Problem >> Filter the entries below, keeping every line that has the word "price".

==== The data

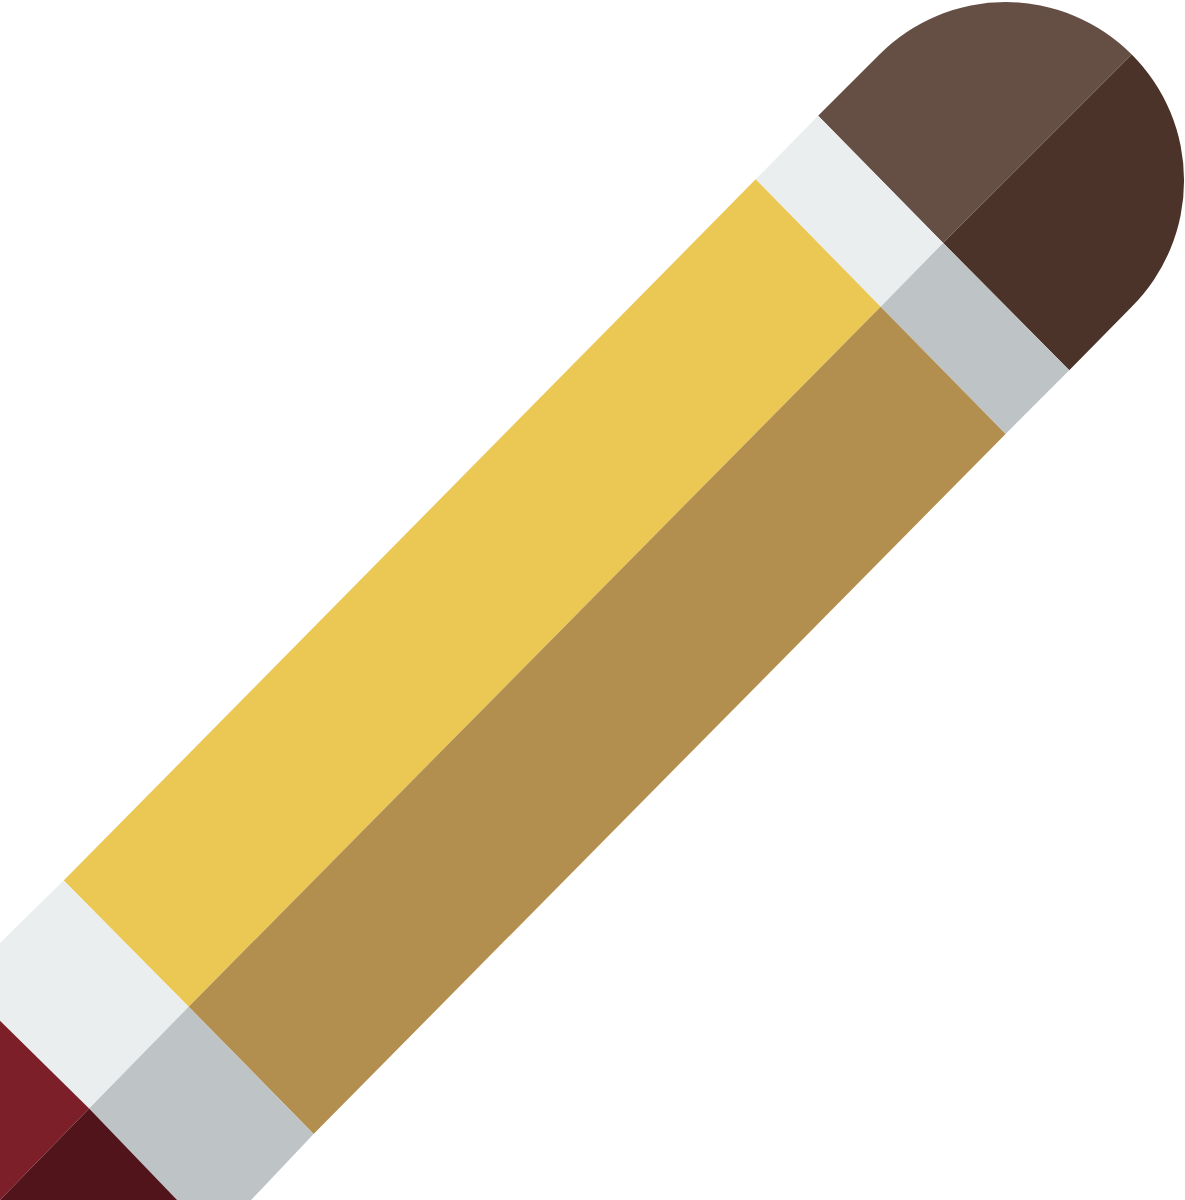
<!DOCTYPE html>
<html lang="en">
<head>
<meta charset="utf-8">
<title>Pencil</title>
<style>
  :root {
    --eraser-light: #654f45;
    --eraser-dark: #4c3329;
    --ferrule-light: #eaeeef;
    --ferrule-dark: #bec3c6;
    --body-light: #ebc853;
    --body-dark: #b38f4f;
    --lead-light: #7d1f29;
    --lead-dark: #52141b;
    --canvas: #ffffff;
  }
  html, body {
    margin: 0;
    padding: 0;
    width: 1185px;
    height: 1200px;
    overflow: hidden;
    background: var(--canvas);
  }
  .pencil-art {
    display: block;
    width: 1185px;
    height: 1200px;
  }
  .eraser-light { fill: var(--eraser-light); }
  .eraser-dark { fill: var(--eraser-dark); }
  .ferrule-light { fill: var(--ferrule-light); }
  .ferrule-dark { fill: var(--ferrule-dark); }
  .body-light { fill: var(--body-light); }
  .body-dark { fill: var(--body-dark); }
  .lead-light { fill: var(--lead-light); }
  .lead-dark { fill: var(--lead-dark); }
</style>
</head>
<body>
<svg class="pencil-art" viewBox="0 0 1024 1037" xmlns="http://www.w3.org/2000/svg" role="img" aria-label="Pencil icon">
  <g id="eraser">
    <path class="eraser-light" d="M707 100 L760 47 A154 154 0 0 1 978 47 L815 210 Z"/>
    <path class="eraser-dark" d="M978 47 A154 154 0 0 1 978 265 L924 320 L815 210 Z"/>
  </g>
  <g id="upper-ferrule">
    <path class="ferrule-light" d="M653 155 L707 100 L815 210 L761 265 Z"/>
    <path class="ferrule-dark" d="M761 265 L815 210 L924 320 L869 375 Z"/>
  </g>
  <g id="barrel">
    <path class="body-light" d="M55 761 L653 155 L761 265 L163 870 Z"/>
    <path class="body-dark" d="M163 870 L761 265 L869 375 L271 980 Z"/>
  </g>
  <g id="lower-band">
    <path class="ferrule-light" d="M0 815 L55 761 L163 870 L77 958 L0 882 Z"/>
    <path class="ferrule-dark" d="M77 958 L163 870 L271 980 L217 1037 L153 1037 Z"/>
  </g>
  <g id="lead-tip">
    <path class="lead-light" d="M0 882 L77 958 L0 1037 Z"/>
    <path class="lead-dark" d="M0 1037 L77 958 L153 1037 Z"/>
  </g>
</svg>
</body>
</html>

========
==== The data

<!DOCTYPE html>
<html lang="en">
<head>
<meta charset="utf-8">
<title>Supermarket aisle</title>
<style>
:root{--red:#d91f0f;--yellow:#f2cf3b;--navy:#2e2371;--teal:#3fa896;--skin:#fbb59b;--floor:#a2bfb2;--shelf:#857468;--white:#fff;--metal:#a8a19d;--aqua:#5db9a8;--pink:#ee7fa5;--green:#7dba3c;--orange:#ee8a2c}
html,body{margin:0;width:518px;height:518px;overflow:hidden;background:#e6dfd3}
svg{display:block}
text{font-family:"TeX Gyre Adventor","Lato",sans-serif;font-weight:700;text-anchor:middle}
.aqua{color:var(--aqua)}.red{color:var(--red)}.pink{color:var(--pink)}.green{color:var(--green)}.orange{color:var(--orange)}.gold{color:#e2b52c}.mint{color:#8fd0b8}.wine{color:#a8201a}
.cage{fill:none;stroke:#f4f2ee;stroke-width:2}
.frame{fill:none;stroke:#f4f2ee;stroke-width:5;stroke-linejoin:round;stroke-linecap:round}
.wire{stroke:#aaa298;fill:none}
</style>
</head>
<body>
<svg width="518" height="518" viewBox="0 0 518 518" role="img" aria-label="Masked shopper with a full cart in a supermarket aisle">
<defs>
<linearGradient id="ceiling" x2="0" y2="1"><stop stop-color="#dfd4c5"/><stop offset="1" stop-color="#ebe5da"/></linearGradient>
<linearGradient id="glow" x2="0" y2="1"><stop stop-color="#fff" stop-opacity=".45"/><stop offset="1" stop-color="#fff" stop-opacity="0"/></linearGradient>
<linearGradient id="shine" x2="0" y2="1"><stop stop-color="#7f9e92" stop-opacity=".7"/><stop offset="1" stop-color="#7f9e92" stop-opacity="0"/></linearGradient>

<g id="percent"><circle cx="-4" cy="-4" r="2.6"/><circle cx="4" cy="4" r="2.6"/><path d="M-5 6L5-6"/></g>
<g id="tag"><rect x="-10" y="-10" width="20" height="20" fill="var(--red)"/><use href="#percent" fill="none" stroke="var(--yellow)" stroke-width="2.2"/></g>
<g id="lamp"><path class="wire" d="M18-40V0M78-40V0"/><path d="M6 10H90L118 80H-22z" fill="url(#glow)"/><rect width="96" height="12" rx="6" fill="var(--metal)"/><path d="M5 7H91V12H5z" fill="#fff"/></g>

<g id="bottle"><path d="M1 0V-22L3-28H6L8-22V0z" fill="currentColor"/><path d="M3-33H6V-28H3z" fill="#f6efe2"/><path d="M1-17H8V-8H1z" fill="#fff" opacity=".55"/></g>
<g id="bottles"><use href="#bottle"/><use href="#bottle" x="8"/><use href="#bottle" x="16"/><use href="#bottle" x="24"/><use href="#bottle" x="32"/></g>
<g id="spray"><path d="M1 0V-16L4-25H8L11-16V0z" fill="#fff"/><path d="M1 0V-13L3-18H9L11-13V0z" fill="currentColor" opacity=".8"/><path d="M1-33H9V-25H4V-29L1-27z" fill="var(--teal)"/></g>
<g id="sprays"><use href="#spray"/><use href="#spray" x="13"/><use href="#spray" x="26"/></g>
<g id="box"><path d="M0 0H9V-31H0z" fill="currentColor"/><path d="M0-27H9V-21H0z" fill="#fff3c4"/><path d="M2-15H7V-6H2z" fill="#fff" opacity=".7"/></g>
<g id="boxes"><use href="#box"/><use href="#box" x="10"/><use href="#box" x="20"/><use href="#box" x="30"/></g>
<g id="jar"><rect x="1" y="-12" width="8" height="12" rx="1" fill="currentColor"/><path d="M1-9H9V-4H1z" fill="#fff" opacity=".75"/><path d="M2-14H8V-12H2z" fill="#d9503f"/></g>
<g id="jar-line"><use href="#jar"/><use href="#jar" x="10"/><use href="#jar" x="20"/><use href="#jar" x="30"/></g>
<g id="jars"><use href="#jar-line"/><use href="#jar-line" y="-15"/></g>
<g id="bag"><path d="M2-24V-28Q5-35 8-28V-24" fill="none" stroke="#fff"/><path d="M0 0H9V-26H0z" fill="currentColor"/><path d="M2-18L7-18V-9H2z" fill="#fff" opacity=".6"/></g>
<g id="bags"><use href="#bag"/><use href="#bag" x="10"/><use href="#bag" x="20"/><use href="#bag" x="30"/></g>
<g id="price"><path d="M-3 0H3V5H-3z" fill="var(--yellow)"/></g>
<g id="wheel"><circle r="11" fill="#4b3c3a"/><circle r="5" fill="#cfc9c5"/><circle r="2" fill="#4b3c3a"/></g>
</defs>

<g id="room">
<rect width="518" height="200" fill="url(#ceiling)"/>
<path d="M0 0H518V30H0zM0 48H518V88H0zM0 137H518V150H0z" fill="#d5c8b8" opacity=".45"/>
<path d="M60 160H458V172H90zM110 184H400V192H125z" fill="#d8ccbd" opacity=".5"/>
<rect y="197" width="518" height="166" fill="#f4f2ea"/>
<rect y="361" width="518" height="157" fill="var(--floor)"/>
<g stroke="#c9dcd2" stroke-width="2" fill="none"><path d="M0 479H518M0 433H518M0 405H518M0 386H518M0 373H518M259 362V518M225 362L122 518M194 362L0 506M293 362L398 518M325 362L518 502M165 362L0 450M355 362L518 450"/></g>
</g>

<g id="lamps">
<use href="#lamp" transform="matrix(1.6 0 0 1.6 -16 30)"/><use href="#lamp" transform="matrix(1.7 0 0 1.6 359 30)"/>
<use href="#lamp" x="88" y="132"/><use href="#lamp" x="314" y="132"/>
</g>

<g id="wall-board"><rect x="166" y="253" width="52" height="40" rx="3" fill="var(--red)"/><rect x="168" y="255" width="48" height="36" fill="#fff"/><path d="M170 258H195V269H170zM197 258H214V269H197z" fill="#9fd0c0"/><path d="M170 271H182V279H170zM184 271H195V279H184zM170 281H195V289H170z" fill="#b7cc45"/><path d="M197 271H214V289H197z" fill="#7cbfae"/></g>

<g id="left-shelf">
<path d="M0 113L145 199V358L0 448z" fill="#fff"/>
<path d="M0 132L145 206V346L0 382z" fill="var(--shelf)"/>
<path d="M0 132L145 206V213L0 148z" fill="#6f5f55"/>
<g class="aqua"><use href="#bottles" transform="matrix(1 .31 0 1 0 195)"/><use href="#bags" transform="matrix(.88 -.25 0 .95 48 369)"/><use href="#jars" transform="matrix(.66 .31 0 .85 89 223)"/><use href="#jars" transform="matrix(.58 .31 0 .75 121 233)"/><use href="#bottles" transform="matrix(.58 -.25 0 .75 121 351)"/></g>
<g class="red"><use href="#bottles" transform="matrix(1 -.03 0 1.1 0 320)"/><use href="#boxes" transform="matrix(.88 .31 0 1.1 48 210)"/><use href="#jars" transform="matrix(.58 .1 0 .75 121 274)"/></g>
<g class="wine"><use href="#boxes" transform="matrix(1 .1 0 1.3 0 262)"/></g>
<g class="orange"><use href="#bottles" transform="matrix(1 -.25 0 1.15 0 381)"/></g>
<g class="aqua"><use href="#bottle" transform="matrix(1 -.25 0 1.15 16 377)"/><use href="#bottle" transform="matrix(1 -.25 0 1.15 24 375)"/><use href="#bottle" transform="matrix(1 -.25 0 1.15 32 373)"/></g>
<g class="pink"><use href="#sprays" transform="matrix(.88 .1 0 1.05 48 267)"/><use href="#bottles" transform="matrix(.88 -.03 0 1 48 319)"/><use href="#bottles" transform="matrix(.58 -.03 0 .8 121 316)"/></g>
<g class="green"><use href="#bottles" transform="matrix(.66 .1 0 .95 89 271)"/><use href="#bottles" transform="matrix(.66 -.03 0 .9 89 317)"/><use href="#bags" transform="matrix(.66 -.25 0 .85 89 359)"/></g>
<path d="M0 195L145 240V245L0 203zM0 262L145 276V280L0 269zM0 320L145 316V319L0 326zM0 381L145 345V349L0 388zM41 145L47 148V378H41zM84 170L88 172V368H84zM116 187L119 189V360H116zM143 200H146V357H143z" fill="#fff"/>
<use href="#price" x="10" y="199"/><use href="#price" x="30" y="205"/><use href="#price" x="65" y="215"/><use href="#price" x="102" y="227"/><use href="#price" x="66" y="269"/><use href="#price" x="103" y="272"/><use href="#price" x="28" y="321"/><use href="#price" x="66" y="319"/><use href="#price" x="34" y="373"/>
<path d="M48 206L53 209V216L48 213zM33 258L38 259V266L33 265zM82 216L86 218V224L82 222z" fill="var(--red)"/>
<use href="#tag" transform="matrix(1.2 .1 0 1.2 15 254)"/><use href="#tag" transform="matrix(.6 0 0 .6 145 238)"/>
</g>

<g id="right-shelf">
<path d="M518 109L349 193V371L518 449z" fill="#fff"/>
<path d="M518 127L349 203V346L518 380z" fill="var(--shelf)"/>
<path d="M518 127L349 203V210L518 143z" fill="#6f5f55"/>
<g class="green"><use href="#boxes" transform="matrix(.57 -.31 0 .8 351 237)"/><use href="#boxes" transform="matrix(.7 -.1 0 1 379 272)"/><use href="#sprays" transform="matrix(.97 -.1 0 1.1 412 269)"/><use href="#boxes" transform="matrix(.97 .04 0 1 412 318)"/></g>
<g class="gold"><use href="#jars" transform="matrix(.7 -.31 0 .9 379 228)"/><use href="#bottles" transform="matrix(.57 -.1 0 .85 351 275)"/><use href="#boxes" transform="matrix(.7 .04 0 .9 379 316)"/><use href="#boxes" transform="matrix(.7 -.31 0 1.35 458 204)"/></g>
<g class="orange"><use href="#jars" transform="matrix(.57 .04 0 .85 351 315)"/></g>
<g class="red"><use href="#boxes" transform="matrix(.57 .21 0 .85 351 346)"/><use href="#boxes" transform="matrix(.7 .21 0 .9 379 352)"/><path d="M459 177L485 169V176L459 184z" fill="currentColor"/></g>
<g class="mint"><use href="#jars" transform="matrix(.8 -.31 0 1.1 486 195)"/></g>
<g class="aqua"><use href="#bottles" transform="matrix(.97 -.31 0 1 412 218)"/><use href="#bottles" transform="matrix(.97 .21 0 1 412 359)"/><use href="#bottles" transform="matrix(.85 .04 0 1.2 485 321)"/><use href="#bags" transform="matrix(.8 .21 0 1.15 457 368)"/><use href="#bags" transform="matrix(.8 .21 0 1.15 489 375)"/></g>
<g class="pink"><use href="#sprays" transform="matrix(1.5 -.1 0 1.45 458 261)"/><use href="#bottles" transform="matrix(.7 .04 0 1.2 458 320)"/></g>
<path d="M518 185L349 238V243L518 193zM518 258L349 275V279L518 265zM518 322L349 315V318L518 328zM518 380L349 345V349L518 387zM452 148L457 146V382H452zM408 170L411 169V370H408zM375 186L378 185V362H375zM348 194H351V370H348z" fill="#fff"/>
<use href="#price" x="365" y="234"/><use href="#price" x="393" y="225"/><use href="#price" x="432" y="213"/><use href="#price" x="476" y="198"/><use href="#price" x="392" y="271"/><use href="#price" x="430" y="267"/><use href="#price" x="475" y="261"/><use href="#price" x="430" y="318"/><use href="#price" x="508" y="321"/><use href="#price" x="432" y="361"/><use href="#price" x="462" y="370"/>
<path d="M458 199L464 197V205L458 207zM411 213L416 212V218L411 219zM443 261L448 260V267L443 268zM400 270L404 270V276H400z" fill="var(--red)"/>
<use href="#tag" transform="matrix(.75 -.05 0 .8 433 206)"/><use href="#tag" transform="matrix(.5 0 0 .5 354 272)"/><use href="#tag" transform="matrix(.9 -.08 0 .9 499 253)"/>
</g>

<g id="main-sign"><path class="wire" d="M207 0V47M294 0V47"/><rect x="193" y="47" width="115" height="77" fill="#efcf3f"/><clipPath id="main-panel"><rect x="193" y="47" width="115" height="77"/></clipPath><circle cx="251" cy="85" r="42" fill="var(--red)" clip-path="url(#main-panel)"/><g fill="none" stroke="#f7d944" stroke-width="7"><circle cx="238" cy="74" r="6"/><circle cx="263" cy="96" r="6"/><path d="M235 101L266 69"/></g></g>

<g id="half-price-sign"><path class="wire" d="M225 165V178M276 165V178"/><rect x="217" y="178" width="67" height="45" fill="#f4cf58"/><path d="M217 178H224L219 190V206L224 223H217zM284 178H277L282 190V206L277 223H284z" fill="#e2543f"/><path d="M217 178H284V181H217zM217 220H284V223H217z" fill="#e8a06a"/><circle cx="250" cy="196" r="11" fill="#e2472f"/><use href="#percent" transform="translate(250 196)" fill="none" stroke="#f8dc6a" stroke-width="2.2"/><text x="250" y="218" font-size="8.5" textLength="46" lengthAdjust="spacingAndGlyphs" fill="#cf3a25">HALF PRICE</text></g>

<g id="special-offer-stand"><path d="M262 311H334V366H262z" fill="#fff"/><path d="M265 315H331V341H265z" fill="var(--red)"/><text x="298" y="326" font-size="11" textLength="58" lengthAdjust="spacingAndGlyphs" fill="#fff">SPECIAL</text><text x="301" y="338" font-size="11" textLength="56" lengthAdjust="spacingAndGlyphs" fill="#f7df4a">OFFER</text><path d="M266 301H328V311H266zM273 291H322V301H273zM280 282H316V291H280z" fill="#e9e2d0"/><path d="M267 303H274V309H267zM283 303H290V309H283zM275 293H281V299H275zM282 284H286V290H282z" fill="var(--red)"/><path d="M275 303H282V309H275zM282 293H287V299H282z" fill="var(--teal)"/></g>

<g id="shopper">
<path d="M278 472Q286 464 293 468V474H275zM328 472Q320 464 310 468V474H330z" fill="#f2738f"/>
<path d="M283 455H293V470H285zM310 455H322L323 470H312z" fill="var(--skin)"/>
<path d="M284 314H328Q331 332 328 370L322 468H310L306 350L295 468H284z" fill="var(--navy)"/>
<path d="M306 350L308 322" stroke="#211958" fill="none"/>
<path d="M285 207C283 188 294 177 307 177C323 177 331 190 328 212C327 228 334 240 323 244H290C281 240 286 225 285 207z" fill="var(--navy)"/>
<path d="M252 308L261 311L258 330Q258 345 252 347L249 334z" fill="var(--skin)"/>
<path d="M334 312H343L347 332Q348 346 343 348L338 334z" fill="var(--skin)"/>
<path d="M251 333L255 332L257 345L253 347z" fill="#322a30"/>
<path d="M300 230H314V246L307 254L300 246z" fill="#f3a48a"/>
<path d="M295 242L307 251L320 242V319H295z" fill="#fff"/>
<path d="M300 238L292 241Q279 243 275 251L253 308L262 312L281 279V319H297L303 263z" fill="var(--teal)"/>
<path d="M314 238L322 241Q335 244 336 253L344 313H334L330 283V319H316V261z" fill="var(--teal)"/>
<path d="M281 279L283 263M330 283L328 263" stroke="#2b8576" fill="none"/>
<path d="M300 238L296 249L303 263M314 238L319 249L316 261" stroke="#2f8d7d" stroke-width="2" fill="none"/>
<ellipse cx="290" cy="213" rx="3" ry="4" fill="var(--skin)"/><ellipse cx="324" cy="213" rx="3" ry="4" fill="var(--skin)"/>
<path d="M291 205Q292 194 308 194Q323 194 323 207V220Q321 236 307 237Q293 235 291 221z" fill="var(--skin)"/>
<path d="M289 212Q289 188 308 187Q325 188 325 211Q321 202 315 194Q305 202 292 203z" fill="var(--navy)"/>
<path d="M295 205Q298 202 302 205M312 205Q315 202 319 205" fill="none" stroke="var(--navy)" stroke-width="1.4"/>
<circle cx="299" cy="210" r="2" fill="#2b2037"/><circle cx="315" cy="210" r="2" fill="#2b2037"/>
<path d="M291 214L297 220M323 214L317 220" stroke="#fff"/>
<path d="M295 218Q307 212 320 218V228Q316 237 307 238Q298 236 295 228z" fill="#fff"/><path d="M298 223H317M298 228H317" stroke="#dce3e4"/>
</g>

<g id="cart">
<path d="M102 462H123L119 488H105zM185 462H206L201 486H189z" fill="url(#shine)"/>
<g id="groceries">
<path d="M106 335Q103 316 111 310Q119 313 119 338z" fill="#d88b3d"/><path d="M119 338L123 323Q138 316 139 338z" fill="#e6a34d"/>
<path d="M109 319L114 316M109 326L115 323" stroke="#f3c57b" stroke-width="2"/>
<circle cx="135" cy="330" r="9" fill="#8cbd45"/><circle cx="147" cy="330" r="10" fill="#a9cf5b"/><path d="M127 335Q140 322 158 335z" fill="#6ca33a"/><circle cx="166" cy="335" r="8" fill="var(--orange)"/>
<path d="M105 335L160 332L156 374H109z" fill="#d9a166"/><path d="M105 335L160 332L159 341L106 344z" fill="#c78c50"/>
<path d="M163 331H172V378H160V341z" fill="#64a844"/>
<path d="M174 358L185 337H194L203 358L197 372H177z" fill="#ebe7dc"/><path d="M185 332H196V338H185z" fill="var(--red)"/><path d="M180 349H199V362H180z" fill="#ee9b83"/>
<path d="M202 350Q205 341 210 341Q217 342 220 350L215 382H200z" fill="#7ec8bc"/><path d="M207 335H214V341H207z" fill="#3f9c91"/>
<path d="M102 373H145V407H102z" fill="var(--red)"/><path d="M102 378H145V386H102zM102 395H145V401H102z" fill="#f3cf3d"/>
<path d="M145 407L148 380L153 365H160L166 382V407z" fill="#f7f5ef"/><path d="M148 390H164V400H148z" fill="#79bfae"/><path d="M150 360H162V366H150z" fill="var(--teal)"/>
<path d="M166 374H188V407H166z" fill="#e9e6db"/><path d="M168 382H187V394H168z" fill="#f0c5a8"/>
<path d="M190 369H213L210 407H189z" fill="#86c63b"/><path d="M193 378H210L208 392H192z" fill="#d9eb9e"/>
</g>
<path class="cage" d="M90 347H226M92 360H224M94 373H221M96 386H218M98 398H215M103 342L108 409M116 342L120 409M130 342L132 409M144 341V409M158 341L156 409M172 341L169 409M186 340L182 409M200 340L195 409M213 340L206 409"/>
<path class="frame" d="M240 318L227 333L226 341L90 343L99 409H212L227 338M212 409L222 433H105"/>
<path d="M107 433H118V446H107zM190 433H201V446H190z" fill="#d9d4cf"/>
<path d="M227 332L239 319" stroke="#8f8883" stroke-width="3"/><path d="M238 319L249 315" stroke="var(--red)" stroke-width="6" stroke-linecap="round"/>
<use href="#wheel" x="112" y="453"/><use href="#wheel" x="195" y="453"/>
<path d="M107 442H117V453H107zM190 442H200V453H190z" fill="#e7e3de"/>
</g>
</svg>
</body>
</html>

========

Exercise solution >>
<g id="price"><path d="M-3 0H3V5H-3z" fill="var(--yellow)"/></g>
<use href="#price" x="10" y="199"/><use href="#price" x="30" y="205"/><use href="#price" x="65" y="215"/><use href="#price" x="102" y="227"/><use href="#price" x="66" y="269"/><use href="#price" x="103" y="272"/><use href="#price" x="28" y="321"/><use href="#price" x="66" y="319"/><use href="#price" x="34" y="373"/>
<use href="#price" x="365" y="234"/><use href="#price" x="393" y="225"/><use href="#price" x="432" y="213"/><use href="#price" x="476" y="198"/><use href="#price" x="392" y="271"/><use href="#price" x="430" y="267"/><use href="#price" x="475" y="261"/><use href="#price" x="430" y="318"/><use href="#price" x="508" y="321"/><use href="#price" x="432" y="361"/><use href="#price" x="462" y="370"/>
<g id="half-price-sign"><path class="wire" d="M225 165V178M276 165V178"/><rect x="217" y="178" width="67" height="45" fill="#f4cf58"/><path d="M217 178H224L219 190V206L224 223H217zM284 178H277L282 190V206L277 223H284z" fill="#e2543f"/><path d="M217 178H284V181H217zM217 220H284V223H217z" fill="#e8a06a"/><circle cx="250" cy="196" r="11" fill="#e2472f"/><use href="#percent" transform="translate(250 196)" fill="none" stroke="#f8dc6a" stroke-width="2.2"/><text x="250" y="218" font-size="8.5" textLength="46" lengthAdjust="spacingAndGlyphs" fill="#cf3a25">HALF PRICE</text></g>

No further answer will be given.